**Exercise aim**
The string "TEAL" may appear in lines of the entries below. Report how many lines hold it, with only the number.

**Source material**
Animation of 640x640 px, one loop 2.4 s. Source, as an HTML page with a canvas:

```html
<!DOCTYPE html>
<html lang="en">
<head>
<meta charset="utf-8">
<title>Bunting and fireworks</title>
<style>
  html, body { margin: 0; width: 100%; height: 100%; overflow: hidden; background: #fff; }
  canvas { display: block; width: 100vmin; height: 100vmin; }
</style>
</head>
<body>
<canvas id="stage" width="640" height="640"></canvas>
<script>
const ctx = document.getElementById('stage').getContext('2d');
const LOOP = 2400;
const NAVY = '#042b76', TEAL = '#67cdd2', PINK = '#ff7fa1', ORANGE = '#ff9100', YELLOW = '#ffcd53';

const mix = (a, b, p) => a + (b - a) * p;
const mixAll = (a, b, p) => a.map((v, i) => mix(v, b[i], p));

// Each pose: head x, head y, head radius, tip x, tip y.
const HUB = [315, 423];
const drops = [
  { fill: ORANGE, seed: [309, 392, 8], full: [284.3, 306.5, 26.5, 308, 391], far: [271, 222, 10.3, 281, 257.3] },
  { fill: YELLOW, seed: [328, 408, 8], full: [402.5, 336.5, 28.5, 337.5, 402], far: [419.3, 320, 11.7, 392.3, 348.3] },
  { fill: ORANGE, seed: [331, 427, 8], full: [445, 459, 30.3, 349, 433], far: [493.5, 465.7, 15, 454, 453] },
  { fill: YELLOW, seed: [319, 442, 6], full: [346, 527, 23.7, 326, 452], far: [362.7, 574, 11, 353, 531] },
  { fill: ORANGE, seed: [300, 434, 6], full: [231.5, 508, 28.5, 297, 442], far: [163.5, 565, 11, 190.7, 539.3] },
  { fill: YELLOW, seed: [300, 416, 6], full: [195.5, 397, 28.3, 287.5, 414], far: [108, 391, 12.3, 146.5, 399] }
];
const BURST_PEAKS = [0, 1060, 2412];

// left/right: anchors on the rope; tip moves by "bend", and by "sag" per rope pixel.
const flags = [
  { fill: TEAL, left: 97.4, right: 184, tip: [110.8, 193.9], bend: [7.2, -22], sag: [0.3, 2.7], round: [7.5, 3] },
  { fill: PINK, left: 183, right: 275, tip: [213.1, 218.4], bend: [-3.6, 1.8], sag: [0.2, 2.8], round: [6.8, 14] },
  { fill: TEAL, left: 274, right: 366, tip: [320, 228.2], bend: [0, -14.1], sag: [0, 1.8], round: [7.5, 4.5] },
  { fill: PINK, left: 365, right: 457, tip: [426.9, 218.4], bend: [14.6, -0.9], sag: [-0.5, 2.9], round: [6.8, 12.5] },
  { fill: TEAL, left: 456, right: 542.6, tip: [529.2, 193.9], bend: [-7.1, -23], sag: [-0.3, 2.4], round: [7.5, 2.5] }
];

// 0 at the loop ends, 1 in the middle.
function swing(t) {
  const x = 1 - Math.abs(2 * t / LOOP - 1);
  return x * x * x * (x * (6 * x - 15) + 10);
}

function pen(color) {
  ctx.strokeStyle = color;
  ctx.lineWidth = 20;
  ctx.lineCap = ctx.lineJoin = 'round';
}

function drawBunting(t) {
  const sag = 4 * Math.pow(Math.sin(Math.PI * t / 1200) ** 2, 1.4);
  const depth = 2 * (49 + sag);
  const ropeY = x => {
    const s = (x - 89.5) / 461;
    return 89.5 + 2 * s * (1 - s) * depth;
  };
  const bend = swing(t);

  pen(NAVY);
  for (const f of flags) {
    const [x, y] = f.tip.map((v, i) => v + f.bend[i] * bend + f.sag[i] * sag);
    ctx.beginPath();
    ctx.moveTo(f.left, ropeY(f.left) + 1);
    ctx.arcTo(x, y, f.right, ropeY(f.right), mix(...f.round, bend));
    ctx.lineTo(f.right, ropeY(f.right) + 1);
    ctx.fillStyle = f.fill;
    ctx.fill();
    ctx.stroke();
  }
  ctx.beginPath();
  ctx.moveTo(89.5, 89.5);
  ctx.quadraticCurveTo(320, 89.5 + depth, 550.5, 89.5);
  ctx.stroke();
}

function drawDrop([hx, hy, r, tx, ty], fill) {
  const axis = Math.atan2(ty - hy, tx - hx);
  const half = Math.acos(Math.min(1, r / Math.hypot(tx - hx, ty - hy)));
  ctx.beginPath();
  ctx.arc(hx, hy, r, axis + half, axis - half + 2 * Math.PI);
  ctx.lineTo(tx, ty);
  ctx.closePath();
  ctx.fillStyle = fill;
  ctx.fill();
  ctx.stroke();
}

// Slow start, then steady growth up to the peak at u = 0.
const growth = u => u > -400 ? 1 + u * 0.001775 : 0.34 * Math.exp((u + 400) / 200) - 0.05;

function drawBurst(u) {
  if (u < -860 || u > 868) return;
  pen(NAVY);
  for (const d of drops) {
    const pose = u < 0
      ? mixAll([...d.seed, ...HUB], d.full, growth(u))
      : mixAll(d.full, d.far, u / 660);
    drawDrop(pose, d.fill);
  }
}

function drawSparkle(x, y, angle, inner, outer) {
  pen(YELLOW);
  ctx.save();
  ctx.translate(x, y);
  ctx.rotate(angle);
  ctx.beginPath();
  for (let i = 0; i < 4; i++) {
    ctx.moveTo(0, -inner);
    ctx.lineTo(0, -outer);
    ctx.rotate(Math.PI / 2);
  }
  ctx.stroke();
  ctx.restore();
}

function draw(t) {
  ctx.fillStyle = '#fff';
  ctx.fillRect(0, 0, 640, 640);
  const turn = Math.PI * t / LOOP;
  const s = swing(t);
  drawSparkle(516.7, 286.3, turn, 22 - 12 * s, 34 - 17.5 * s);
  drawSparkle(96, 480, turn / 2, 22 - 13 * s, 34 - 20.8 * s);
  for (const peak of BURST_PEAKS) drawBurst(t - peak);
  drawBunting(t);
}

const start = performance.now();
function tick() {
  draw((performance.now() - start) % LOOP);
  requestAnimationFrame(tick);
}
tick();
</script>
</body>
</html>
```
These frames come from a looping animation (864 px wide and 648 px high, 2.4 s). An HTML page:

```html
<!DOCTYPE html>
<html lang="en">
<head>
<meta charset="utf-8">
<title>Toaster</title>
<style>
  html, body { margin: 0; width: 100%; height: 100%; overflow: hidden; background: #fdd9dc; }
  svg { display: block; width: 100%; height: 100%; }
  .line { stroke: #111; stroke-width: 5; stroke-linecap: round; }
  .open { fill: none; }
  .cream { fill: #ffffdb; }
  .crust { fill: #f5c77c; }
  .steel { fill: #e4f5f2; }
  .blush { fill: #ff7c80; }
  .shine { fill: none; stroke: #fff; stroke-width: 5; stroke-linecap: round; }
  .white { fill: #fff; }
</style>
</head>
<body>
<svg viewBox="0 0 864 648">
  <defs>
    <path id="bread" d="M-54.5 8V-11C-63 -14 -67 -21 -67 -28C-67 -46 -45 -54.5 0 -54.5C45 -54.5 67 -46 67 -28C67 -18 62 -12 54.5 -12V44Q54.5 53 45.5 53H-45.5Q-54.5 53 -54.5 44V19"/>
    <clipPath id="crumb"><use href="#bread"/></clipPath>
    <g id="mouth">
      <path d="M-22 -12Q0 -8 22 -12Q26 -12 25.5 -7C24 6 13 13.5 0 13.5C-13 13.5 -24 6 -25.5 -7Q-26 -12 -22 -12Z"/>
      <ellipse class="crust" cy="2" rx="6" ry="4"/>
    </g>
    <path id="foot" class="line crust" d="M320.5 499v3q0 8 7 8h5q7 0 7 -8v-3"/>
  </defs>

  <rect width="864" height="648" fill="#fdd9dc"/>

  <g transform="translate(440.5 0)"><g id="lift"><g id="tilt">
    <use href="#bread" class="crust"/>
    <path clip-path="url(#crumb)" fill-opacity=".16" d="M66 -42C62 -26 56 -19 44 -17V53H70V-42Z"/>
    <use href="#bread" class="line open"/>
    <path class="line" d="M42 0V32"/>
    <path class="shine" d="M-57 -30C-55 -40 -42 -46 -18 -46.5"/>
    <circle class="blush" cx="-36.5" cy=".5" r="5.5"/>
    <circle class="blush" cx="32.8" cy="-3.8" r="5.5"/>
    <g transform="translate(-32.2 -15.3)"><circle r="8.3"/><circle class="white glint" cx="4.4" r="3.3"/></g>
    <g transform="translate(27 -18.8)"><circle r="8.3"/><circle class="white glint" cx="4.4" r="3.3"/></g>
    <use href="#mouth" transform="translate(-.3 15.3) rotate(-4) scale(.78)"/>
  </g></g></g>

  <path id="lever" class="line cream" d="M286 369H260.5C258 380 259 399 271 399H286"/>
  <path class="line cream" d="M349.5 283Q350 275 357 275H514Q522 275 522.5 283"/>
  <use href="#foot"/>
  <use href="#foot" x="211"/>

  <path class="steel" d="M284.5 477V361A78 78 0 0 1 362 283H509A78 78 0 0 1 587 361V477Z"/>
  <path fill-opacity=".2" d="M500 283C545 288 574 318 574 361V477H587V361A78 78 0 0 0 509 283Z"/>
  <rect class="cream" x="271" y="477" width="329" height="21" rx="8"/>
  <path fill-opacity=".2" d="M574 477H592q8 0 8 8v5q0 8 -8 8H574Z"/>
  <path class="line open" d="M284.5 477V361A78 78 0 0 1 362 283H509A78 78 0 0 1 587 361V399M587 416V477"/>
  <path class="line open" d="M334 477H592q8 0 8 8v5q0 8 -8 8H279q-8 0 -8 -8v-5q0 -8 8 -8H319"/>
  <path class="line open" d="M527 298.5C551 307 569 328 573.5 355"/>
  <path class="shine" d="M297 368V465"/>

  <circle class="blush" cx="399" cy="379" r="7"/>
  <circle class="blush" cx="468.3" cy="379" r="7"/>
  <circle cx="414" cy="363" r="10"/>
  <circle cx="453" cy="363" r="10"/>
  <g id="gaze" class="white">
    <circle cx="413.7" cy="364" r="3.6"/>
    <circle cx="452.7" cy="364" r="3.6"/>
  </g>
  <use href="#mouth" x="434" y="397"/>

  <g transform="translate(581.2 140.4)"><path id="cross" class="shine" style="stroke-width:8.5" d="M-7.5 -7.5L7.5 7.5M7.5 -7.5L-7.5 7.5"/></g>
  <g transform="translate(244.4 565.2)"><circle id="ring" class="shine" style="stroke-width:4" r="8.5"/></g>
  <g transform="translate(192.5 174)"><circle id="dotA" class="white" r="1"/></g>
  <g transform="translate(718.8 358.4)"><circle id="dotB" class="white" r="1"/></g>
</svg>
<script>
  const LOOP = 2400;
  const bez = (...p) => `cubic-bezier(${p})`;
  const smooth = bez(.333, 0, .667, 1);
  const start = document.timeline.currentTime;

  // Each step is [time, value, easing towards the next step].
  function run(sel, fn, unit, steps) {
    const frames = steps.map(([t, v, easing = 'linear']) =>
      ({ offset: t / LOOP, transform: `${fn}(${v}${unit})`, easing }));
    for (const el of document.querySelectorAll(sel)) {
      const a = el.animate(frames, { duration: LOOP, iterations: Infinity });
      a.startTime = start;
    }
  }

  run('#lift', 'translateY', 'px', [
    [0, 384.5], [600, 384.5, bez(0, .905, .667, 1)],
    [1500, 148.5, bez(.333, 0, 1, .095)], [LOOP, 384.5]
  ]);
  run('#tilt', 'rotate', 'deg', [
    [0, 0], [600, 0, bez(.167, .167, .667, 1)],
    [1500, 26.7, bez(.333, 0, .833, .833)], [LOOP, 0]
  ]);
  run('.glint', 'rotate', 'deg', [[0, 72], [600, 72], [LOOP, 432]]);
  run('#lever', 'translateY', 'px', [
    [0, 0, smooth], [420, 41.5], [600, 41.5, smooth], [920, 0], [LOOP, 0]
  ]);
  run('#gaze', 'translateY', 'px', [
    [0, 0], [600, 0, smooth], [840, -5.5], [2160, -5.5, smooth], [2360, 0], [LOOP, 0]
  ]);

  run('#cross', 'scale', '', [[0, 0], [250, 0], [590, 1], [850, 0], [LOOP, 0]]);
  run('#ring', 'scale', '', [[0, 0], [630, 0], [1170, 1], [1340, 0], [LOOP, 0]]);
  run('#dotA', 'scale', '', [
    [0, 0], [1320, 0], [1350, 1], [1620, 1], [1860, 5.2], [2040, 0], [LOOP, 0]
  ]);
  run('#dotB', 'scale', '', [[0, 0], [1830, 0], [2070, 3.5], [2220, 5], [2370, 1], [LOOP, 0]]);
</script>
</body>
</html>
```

**Completed exercise**
4